----- Data for review

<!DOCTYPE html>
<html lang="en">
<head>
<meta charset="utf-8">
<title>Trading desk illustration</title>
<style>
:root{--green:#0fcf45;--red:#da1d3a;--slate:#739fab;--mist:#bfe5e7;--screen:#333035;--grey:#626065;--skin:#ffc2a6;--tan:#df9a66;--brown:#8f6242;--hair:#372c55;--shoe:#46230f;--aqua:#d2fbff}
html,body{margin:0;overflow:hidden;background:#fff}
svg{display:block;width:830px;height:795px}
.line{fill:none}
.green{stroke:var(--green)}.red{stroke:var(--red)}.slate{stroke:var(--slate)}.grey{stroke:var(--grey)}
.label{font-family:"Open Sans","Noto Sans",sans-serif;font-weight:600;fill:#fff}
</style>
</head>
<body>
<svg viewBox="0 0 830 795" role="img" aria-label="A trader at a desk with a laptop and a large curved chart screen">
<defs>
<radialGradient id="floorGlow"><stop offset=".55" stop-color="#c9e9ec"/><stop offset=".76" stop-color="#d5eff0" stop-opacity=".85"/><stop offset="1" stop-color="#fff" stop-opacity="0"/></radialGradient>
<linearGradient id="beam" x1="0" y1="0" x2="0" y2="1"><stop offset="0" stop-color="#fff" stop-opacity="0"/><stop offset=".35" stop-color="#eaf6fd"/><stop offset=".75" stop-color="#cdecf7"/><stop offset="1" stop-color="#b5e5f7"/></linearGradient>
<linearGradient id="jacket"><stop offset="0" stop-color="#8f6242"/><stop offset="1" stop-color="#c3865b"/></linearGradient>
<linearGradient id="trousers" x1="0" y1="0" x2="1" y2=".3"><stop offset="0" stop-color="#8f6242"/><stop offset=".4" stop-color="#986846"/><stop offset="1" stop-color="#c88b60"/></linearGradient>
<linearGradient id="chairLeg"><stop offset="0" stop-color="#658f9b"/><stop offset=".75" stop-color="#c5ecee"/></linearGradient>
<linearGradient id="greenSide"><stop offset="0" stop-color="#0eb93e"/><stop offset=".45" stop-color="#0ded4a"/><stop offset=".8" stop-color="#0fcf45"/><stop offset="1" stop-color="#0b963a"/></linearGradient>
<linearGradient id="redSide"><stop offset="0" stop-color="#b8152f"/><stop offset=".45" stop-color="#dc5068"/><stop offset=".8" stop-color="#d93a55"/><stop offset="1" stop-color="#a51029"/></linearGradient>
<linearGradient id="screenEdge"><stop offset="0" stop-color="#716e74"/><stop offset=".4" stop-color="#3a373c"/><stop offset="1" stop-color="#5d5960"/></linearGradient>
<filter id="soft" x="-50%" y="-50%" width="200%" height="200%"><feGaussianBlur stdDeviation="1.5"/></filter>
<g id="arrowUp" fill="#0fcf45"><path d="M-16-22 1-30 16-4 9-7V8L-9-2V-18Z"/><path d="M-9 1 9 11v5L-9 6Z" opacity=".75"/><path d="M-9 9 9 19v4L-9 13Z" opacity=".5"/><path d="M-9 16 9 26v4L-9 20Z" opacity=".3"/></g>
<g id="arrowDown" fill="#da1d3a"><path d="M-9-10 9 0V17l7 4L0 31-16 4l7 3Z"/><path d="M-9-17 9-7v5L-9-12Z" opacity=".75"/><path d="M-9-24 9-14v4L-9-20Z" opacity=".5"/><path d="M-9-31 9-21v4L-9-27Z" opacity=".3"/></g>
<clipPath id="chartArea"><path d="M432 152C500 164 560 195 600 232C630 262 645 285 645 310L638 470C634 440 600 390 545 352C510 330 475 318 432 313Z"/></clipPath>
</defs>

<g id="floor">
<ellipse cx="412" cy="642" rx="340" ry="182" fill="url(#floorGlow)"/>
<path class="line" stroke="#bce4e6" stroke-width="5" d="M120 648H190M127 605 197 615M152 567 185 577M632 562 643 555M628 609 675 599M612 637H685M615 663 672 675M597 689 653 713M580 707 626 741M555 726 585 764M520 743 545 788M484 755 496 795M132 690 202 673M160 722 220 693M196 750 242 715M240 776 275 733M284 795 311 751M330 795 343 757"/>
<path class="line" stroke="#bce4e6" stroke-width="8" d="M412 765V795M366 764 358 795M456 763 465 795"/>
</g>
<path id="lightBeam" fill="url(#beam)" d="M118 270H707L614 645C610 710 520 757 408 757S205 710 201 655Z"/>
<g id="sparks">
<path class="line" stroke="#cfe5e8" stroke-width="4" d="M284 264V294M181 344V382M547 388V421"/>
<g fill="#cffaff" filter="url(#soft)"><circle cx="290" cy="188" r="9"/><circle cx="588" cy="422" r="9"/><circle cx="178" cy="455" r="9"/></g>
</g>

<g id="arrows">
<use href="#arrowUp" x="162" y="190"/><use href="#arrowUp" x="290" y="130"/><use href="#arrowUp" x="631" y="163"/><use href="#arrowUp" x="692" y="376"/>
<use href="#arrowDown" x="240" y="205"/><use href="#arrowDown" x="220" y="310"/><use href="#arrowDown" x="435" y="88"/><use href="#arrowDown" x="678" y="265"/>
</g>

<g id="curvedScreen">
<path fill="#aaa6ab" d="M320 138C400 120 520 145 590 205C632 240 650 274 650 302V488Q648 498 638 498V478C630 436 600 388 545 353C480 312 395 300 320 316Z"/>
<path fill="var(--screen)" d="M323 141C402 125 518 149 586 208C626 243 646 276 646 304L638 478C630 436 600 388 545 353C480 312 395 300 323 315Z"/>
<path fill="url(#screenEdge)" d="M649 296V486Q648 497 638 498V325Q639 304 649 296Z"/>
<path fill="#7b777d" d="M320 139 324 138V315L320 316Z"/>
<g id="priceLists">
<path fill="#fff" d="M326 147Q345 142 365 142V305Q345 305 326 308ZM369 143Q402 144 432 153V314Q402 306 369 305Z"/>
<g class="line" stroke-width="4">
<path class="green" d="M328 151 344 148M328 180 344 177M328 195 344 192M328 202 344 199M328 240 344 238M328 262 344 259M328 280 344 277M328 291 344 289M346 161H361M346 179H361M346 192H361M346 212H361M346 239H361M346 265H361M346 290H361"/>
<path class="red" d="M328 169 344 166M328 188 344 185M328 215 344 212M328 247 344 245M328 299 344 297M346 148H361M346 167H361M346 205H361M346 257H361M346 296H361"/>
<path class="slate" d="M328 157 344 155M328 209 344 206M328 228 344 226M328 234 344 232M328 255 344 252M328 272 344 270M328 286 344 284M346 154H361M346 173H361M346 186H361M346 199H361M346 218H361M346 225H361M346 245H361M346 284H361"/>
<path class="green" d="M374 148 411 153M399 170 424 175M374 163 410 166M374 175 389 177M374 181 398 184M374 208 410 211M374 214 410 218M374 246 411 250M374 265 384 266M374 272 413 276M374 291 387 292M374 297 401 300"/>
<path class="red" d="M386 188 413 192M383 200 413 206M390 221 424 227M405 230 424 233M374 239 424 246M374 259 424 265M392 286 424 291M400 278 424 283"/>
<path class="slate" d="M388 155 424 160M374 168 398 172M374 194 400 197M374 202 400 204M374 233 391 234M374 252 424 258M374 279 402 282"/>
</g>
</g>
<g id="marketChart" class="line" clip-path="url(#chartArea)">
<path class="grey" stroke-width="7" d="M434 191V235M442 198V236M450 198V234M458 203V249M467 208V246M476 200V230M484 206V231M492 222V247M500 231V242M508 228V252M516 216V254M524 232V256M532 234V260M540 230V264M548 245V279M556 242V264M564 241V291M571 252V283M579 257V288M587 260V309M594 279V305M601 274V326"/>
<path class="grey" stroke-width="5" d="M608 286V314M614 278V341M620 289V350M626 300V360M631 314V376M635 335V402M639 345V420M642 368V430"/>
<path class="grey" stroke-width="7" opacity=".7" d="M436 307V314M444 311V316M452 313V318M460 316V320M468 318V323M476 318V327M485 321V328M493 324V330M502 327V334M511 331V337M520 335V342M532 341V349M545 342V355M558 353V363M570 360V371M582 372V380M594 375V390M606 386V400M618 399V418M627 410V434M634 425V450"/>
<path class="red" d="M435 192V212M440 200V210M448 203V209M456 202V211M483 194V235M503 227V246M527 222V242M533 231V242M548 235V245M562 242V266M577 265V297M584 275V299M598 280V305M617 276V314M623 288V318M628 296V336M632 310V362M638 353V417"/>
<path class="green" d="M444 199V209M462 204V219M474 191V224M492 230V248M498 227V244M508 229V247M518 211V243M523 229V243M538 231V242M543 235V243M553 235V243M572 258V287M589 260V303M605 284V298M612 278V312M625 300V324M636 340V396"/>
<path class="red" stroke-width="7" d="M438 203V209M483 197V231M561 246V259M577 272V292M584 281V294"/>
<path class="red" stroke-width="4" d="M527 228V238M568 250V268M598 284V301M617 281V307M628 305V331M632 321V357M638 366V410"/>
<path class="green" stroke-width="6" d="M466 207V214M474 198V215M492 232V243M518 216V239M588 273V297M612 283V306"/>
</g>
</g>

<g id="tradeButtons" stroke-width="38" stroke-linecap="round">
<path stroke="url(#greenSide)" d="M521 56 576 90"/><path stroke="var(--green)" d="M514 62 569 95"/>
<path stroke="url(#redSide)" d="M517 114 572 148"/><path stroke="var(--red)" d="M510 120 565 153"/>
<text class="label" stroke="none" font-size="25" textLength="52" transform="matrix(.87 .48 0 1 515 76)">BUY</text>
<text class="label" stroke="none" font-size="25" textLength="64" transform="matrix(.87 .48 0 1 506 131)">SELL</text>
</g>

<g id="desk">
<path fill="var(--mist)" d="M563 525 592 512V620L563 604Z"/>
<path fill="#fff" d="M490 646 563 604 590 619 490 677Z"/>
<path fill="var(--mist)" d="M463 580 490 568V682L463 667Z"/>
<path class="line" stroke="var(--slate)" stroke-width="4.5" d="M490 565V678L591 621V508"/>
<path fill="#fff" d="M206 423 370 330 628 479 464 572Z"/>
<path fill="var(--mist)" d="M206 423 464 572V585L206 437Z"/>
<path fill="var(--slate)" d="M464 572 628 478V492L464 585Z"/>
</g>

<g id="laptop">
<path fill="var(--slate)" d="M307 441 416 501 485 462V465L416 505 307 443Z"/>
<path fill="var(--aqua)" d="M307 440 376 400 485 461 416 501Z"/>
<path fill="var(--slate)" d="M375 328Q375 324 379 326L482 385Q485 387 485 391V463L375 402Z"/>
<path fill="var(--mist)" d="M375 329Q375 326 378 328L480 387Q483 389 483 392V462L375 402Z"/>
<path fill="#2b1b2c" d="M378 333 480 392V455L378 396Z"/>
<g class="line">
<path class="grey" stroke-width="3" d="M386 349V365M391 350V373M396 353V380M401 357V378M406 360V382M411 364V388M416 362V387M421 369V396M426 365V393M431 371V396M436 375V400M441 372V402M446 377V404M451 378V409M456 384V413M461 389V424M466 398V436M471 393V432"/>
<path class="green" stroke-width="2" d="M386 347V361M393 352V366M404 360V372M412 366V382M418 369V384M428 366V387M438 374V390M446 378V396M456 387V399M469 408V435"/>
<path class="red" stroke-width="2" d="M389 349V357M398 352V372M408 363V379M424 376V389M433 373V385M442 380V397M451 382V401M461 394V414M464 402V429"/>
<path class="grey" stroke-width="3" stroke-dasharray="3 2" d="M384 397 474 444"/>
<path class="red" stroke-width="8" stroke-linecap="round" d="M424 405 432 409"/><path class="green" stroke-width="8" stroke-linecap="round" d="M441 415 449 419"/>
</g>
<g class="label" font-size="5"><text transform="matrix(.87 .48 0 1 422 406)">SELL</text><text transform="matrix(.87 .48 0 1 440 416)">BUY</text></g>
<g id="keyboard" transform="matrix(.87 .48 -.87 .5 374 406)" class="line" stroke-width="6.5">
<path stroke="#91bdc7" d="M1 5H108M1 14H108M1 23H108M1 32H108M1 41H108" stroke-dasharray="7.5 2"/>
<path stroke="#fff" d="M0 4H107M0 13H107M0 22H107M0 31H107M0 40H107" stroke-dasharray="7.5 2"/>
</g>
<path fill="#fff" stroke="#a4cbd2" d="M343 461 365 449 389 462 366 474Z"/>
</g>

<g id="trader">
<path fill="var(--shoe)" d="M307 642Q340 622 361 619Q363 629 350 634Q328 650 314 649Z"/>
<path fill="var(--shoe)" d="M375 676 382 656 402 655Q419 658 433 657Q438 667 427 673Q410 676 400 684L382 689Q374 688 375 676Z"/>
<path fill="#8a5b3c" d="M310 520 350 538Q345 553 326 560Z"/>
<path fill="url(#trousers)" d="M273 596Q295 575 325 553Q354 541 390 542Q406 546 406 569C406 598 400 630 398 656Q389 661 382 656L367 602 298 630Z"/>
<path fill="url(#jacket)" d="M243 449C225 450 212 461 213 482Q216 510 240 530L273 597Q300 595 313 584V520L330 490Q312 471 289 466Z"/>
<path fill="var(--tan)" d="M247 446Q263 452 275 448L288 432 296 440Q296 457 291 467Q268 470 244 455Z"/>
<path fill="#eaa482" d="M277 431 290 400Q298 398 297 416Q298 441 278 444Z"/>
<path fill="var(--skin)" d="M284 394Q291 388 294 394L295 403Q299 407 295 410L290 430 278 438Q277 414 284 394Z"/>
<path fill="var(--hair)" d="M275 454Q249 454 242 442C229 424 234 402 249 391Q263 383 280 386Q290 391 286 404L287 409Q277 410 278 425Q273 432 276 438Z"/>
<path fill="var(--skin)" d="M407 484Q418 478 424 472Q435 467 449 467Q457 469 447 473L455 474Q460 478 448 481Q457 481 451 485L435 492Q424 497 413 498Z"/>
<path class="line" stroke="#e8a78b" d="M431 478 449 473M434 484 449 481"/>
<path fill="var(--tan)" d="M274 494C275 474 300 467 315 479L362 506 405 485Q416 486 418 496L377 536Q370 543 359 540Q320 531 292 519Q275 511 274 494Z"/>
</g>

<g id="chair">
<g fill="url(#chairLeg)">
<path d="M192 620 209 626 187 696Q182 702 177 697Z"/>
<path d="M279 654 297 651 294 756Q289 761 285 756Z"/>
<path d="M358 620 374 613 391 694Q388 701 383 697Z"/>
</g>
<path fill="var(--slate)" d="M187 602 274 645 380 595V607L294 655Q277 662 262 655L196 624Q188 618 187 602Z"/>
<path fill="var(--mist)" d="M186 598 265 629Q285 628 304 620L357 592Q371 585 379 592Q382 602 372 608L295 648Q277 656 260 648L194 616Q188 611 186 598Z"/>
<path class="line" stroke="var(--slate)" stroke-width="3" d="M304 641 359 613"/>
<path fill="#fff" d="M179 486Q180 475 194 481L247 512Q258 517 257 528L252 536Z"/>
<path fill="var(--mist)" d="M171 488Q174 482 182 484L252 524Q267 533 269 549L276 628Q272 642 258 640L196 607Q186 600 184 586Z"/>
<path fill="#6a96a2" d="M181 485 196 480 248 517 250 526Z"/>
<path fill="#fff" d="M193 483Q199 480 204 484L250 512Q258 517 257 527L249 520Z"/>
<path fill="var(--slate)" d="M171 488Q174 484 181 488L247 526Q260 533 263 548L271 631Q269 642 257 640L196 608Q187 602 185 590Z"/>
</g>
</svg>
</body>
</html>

----------
----- Data for review

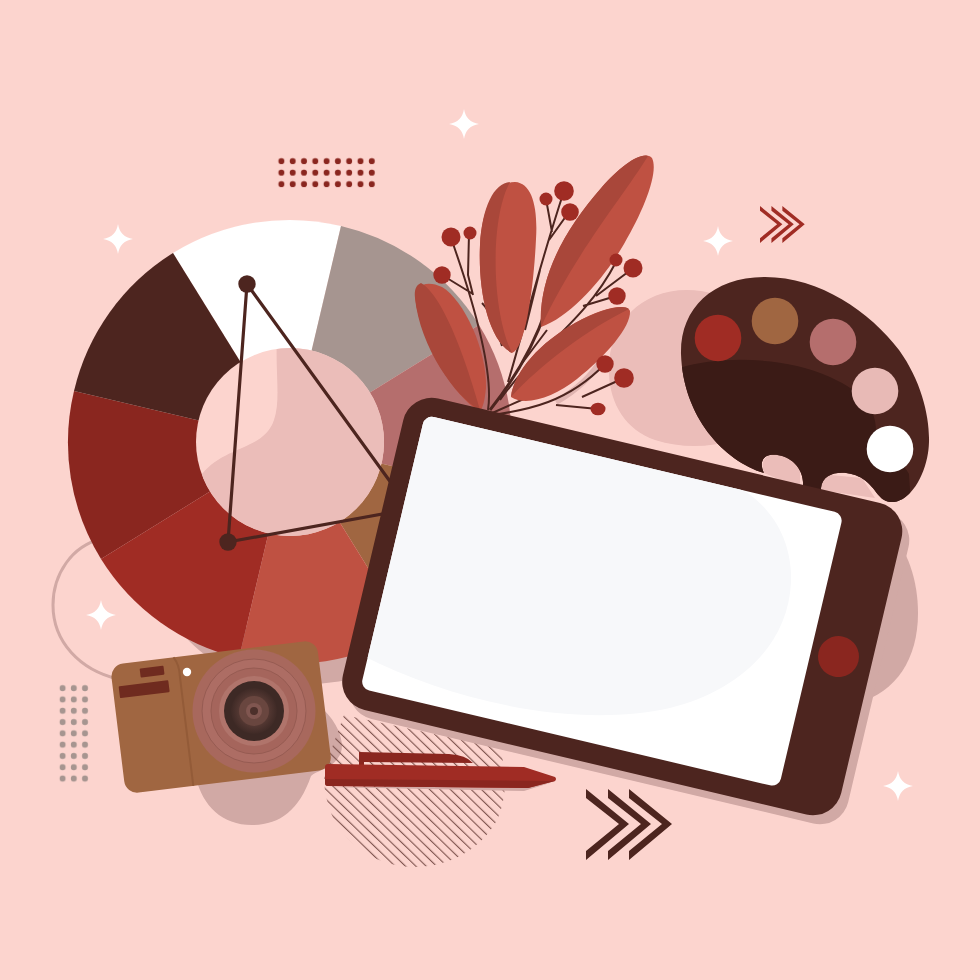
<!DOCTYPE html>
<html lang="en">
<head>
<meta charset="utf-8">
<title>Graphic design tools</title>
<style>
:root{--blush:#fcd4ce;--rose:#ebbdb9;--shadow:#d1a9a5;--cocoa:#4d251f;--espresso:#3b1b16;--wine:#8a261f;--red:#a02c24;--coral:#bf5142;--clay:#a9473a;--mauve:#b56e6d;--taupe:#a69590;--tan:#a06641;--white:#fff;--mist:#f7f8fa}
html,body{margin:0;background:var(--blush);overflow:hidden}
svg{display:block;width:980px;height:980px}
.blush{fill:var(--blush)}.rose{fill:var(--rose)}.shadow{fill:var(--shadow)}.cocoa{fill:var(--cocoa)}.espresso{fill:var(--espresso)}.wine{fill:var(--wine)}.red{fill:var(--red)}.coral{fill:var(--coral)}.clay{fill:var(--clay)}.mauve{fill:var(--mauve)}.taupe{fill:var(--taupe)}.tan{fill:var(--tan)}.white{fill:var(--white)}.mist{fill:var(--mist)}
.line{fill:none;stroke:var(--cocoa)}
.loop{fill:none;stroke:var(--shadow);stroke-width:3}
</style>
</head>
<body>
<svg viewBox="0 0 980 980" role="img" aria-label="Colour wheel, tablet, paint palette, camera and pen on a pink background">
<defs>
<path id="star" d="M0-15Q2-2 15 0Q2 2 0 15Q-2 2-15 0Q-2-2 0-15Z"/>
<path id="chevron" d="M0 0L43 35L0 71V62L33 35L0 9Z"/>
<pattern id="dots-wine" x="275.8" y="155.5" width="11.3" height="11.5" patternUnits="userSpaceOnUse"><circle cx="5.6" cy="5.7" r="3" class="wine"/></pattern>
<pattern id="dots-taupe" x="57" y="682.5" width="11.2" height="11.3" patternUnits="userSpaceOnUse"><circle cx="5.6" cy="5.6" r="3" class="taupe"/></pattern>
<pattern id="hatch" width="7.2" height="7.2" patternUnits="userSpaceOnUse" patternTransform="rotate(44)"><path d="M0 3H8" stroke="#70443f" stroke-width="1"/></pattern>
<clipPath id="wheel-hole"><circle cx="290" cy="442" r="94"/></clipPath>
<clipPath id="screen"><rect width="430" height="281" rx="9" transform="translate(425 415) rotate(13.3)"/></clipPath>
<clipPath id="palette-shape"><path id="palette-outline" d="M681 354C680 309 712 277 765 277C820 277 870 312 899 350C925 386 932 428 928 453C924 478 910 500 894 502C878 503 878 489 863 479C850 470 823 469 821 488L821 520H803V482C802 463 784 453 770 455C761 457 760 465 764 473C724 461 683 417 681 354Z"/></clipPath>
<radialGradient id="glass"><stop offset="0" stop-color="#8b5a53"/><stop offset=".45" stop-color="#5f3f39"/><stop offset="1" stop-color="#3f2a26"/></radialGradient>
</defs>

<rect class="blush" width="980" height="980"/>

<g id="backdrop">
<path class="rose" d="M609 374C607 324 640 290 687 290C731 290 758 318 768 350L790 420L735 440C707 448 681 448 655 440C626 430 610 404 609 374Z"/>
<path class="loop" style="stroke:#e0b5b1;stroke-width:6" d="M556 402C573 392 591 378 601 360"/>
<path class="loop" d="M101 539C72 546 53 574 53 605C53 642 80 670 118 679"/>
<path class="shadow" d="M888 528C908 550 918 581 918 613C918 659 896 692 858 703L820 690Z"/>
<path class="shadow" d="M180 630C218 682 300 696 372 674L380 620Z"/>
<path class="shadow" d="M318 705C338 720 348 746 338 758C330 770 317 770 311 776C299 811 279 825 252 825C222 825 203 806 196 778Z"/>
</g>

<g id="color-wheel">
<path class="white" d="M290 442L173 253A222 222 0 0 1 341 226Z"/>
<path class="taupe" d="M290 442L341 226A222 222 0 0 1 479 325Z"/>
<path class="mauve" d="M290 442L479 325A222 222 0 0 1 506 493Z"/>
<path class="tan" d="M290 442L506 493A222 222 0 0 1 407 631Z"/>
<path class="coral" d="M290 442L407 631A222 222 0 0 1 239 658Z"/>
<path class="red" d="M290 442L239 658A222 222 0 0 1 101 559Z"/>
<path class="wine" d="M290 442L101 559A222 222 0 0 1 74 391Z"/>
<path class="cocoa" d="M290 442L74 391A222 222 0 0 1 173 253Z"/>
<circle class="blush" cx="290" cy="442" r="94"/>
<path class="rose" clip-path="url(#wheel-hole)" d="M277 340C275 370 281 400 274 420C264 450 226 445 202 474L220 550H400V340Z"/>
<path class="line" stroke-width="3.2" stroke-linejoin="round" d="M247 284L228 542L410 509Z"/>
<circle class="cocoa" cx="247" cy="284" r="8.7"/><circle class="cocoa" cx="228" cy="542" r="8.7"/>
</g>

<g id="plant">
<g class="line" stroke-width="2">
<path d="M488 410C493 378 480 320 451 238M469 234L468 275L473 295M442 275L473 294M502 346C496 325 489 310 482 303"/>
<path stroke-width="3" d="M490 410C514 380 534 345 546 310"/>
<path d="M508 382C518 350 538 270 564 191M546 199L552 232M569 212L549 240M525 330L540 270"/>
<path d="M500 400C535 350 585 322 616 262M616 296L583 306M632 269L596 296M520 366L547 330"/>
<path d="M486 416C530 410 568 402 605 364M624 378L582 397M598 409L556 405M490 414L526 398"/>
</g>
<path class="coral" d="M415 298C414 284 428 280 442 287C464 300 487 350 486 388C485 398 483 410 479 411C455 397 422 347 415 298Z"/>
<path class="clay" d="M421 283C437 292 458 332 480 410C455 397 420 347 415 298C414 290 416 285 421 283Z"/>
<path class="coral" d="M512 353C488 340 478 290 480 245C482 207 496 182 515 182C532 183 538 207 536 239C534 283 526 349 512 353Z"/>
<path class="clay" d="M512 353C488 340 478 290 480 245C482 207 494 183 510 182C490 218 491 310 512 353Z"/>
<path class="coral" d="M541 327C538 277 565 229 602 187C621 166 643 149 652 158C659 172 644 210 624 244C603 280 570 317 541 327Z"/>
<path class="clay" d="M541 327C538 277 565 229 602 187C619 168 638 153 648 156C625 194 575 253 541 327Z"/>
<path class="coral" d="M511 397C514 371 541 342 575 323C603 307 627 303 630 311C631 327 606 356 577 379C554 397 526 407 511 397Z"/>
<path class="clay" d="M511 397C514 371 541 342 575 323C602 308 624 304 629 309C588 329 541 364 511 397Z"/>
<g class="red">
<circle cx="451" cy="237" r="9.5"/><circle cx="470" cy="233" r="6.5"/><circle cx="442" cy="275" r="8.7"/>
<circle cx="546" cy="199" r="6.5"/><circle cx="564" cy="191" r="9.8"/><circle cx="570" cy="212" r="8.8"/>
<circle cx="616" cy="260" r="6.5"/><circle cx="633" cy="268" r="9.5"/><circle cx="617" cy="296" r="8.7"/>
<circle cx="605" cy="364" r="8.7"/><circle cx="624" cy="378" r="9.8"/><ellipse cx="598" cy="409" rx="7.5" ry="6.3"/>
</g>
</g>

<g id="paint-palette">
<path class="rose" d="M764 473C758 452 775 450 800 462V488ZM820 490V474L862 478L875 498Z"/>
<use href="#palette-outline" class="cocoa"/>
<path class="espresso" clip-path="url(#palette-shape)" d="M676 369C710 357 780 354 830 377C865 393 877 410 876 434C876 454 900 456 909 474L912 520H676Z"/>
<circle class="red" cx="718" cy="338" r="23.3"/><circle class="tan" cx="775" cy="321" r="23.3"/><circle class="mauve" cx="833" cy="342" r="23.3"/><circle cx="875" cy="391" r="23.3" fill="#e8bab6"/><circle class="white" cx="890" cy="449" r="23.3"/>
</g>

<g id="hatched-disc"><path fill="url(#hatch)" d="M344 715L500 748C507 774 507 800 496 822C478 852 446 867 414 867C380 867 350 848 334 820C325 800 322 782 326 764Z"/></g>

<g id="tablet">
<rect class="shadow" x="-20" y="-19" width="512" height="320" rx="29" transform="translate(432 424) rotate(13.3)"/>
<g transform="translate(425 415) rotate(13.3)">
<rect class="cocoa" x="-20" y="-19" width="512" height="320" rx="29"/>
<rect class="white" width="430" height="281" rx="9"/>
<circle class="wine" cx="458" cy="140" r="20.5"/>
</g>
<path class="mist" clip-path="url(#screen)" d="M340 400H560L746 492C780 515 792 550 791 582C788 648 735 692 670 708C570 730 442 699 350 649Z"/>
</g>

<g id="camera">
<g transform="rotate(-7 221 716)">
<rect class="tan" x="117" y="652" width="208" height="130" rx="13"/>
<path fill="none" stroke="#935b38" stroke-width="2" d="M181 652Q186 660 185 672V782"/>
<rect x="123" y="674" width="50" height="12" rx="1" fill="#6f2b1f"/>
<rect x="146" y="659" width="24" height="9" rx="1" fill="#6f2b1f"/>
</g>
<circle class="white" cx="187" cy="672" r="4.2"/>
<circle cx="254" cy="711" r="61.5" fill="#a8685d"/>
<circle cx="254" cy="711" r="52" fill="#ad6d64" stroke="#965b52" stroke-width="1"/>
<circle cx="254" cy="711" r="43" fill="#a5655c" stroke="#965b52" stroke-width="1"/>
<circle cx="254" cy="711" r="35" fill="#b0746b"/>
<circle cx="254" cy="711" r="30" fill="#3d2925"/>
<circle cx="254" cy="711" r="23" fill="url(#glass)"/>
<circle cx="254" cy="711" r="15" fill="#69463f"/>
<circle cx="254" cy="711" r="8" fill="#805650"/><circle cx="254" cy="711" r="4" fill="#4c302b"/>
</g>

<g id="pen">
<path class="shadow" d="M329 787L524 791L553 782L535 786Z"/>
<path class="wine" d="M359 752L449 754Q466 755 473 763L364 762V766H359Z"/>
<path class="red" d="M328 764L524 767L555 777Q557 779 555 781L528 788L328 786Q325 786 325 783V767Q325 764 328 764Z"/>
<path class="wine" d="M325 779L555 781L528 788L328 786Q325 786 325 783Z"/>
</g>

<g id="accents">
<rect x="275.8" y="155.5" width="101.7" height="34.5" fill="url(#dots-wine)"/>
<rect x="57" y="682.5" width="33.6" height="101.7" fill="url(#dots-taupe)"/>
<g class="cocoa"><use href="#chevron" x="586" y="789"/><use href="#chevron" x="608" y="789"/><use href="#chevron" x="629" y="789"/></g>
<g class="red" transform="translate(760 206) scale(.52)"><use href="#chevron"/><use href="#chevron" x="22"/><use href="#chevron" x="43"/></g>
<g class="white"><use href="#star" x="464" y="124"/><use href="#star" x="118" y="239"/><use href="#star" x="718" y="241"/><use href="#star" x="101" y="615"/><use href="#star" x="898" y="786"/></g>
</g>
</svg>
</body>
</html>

----------

• **What you are asked to do**
Using the records given above, list every line that includes the word "rect".

• **Final answer**
<clipPath id="screen"><rect width="430" height="281" rx="9" transform="translate(425 415) rotate(13.3)"/></clipPath>
<rect class="blush" width="980" height="980"/>
<rect class="shadow" x="-20" y="-19" width="512" height="320" rx="29" transform="translate(432 424) rotate(13.3)"/>
<rect class="cocoa" x="-20" y="-19" width="512" height="320" rx="29"/>
<rect class="white" width="430" height="281" rx="9"/>
<rect class="tan" x="117" y="652" width="208" height="130" rx="13"/>
<rect x="123" y="674" width="50" height="12" rx="1" fill="#6f2b1f"/>
<rect x="146" y="659" width="24" height="9" rx="1" fill="#6f2b1f"/>
<rect x="275.8" y="155.5" width="101.7" height="34.5" fill="url(#dots-wine)"/>
<rect x="57" y="682.5" width="33.6" height="101.7" fill="url(#dots-taupe)"/>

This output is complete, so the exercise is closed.